JB: We want to understand what is going on inside these dogs, and I am not in any way blaming rescuers or shelters. Dogs who have been attached to a family may suddenly wind up in a shelter for a variety of reasons: family breakup, job loss or the dog’s behavioral problems. Dogs will be very upset by this and when they arrive in a shelter, their cortisol level [a stress-related hormone] goes sky high. We know this because when we’ve taken urine samples, we’ve had to dilute the urine to even get a measurement — it was that high. They don’t have the resources to cope and go into hyperdrive, desperate to please people. As a result, in a shelter setting, dogs actually can be easily trained.
As I mentioned, attachment can happen quickly in shelters. Of course, when dogs are unhappy, they need to be appropriately cared for, but we find that it’s important to rotate their caregivers so they don’t form an attachment to any one person.
It is also important to assess dogs for separation anxiety, predict the behavior, and advise [shelter staff and prospective adopters] on how to train them to be left alone. That is one of the most important things you can do to ensure the welfare of the dog [in terms of his or her eventual placement] in a new home.
B: Dogs clearly love us, and demonstrate that in many ways, but is this what motivates them to obey us and follow our lead?
JB: Human contact has a high-level reward value for dogs; simple attention from us is rewarding.

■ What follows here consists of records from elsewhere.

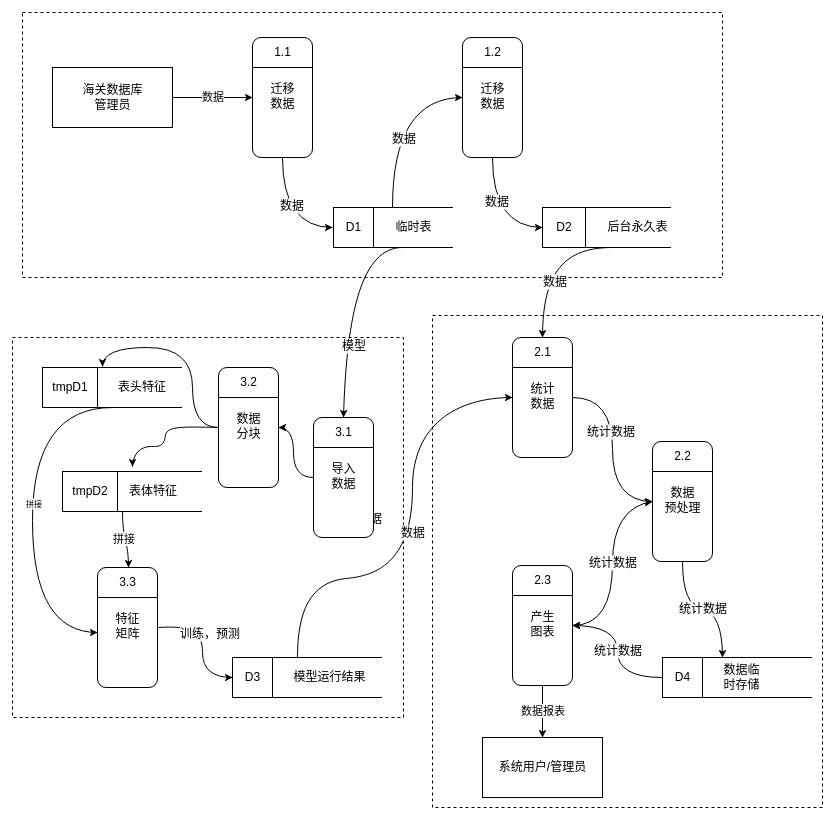
<!DOCTYPE html>
<html lang="zh-CN">
<head>
<meta charset="utf-8">
<title>数据流图</title>
<style>
:root { --ink: #000; --paper: #fff; }
* { box-sizing: border-box; }
html, body { margin: 0; background: var(--paper); }
.diagram {
  position: relative; width: 835px; height: 820px; overflow: hidden;
  background: var(--paper); color: var(--ink);
  font: 12px/15px "Liberation Sans", "Noto Sans CJK SC", sans-serif;
  text-align: center; white-space: nowrap;
}
.diagram > * { position: absolute; }
.node { left: var(--x); top: var(--y); }
.entity, .process { border: 1px solid var(--ink); background: var(--paper); }
.entity { width: 121px; height: 61px; display: grid; place-items: center; }
.process { width: 61px; height: 121px; border-radius: 9px; }
.process h2 {
  margin: 0; height: 30px; font: inherit; line-height: 29px;
  border-bottom: 1px solid var(--ink);
}
.process p { margin: 0; padding-top: 14px; }
.store {
  width: var(--w); height: 41px; display: flex; background: var(--paper);
  border: solid var(--ink); border-width: 1px 0 1px 1px;
}
.store b, .store span { display: grid; place-items: center; }
.store b { flex: none; width: var(--key); font-weight: normal; border-right: 1px solid var(--ink); }
.store span { flex: 1; position: relative; left: var(--shift, 0); }
.flows { left: 0; top: 0; }
.zone { fill: none; stroke: var(--ink); stroke-dasharray: 3 3; }
.flow { fill: none; stroke: var(--ink); marker-end: url(#arrow); }
.both { marker-start: url(#arrow); }
.label { left: var(--x); top: var(--y); transform: translate(-50%, -50%); background: var(--paper); }
.small { font-size: 11px; line-height: 14px; }
.tiny { font-size: 8px; line-height: 11px; }
</style>
</head>
<body>
<main class="diagram">
  <svg class="flows" width="835" height="820" viewBox="0 0 835 820" aria-hidden="true">
    <defs>
      <marker id="arrow" markerUnits="userSpaceOnUse" markerWidth="9" markerHeight="8" refX="8" refY="4" orient="auto-start-reverse">
        <path d="M0 0L8 4L0 8L2 4Z"/>
      </marker>
    </defs>
    <g transform="translate(.5 .5)">
      <rect class="zone" x="22" y="12" width="700" height="265"/>
      <rect class="zone" x="12" y="337" width="391" height="380"/>
      <rect class="zone" x="432" y="315" width="390" height="492"/>
      <path class="flow" d="M172 97H252"/>
      <path class="flow" d="M282 157Q282 227 332 227"/>
      <path class="flow" d="M392 207Q392 97 462 97"/>
      <path class="flow" d="M492 157Q492 227 542 227"/>
      <path class="flow" d="M612 247C565 247 542 270 542 337"/>
      <path class="flow" d="M402 247C362 247 346 310 343 417"/>
      <path class="flow" d="M313 477Q293 477 293 452Q293 427 278 427"/>
      <path class="flow" d="M218 427Q192 427 192 387Q192 347 147 347Q102 347 102 366"/>
      <path class="flow" d="M218 427C180 426 168 426 165 434C164 447 157 446 150 446C140 446 132 454 132 466"/>
      <path class="flow" d="M112 407Q32 407 32 520Q32 632 97 632"/>
      <path class="flow" d="M122 511C122 540 128 540 128 567"/>
      <path class="flow" d="M158 627C190 625 202 630 202 652Q202 677 232 677"/>
      <path class="flow" d="M297 657C297 610 310 582 345 578C385 575 412 552 412 487C412 425 455 397 512 397"/>
      <path class="flow" d="M572 397Q612 397 612 449Q612 501 652 501"/>
      <path class="flow both" d="M652 501Q612 507 612 563Q612 625 572 625"/>
      <path class="flow" d="M682 561Q682 605 702 609Q722 613 722 657"/>
      <path class="flow" d="M662 677Q617 677 617 651Q617 625 572 625"/>
      <path class="flow" d="M542 685V737"/>
    </g>
  </svg>

  <span class="label" style="--x:370px;--y:519px">数据</span>

  <div class="node entity" style="--x:52px;--y:67px"><span>海关数据库<br>管理员</span></div>
  <div class="node entity" style="--x:482px;--y:737px"><span>系统用户/管理员</span></div>

  <section class="node process" style="--x:252px;--y:37px"><h2>1.1</h2><p>迁移<br>数据</p></section>
  <section class="node process" style="--x:462px;--y:37px"><h2>1.2</h2><p>迁移<br>数据</p></section>
  <section class="node process" style="--x:512px;--y:337px"><h2>2.1</h2><p>统计<br>数据</p></section>
  <section class="node process" style="--x:652px;--y:441px"><h2>2.2</h2><p>数据<br>预处理</p></section>
  <section class="node process" style="--x:512px;--y:565px"><h2>2.3</h2><p>产生<br>图表</p></section>
  <section class="node process" style="--x:313px;--y:417px"><h2>3.1</h2><p>导入<br>数据</p></section>
  <section class="node process" style="--x:218px;--y:367px"><h2>3.2</h2><p>数据<br>分块</p></section>
  <section class="node process" style="--x:97px;--y:567px"><h2>3.3</h2><p>特征<br>矩阵</p></section>

  <div class="node store" style="--x:333px;--y:207px;--w:120px;--key:40px"><b>D1</b><span>临时表</span></div>
  <div class="node store" style="--x:542px;--y:207px;--w:129px;--key:43px;--shift:9px"><b>D2</b><span>后台永久表</span></div>
  <div class="node store" style="--x:42px;--y:367px;--w:140px;--key:55px;--shift:2px"><b>tmpD1</b><span>表头特征</span></div>
  <div class="node store" style="--x:62px;--y:471px;--w:140px;--key:55px;--shift:-7px"><b>tmpD2</b><span>表体特征</span></div>
  <div class="node store" style="--x:232px;--y:657px;--w:150px;--key:40px;--shift:2px"><b>D3</b><span>模型运行结果</span></div>
  <div class="node store" style="--x:662px;--y:657px;--w:150px;--key:40px;--shift:-16px"><b>D4</b><span>数据临<br>时存储</span></div>

  <span class="label small" style="--x:213px;--y:97px">数据</span>
  <span class="label" style="--x:292px;--y:206px">数据</span>
  <span class="label" style="--x:404px;--y:139px">数据</span>
  <span class="label" style="--x:497px;--y:202px">数据</span>
  <span class="label" style="--x:555px;--y:282px">数据</span>
  <span class="label" style="--x:354px;--y:346px">模型</span>
  <span class="label tiny" style="--x:34px;--y:504px">拼接</span>
  <span class="label small" style="--x:124px;--y:539px">拼接</span>
  <span class="label" style="--x:210px;--y:634px">训练，预测</span>
  <span class="label" style="--x:413px;--y:533px">数据</span>
  <span class="label" style="--x:611px;--y:432px">统计数据</span>
  <span class="label" style="--x:613px;--y:563px">统计数据</span>
  <span class="label" style="--x:703px;--y:609px">统计数据</span>
  <span class="label" style="--x:618px;--y:651px">统计数据</span>
  <span class="label small" style="--x:543px;--y:711px">数据报表</span>
</main>
</body>
</html>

And if that attention comes while playing with them, it can be a double reward. You can train a dog with a tennis ball, but while the game is important, it is not the only thing. The real treat is the interaction. Withdraw your attention, ignore the dog, and the dog will find this withdrawal of attention aversive.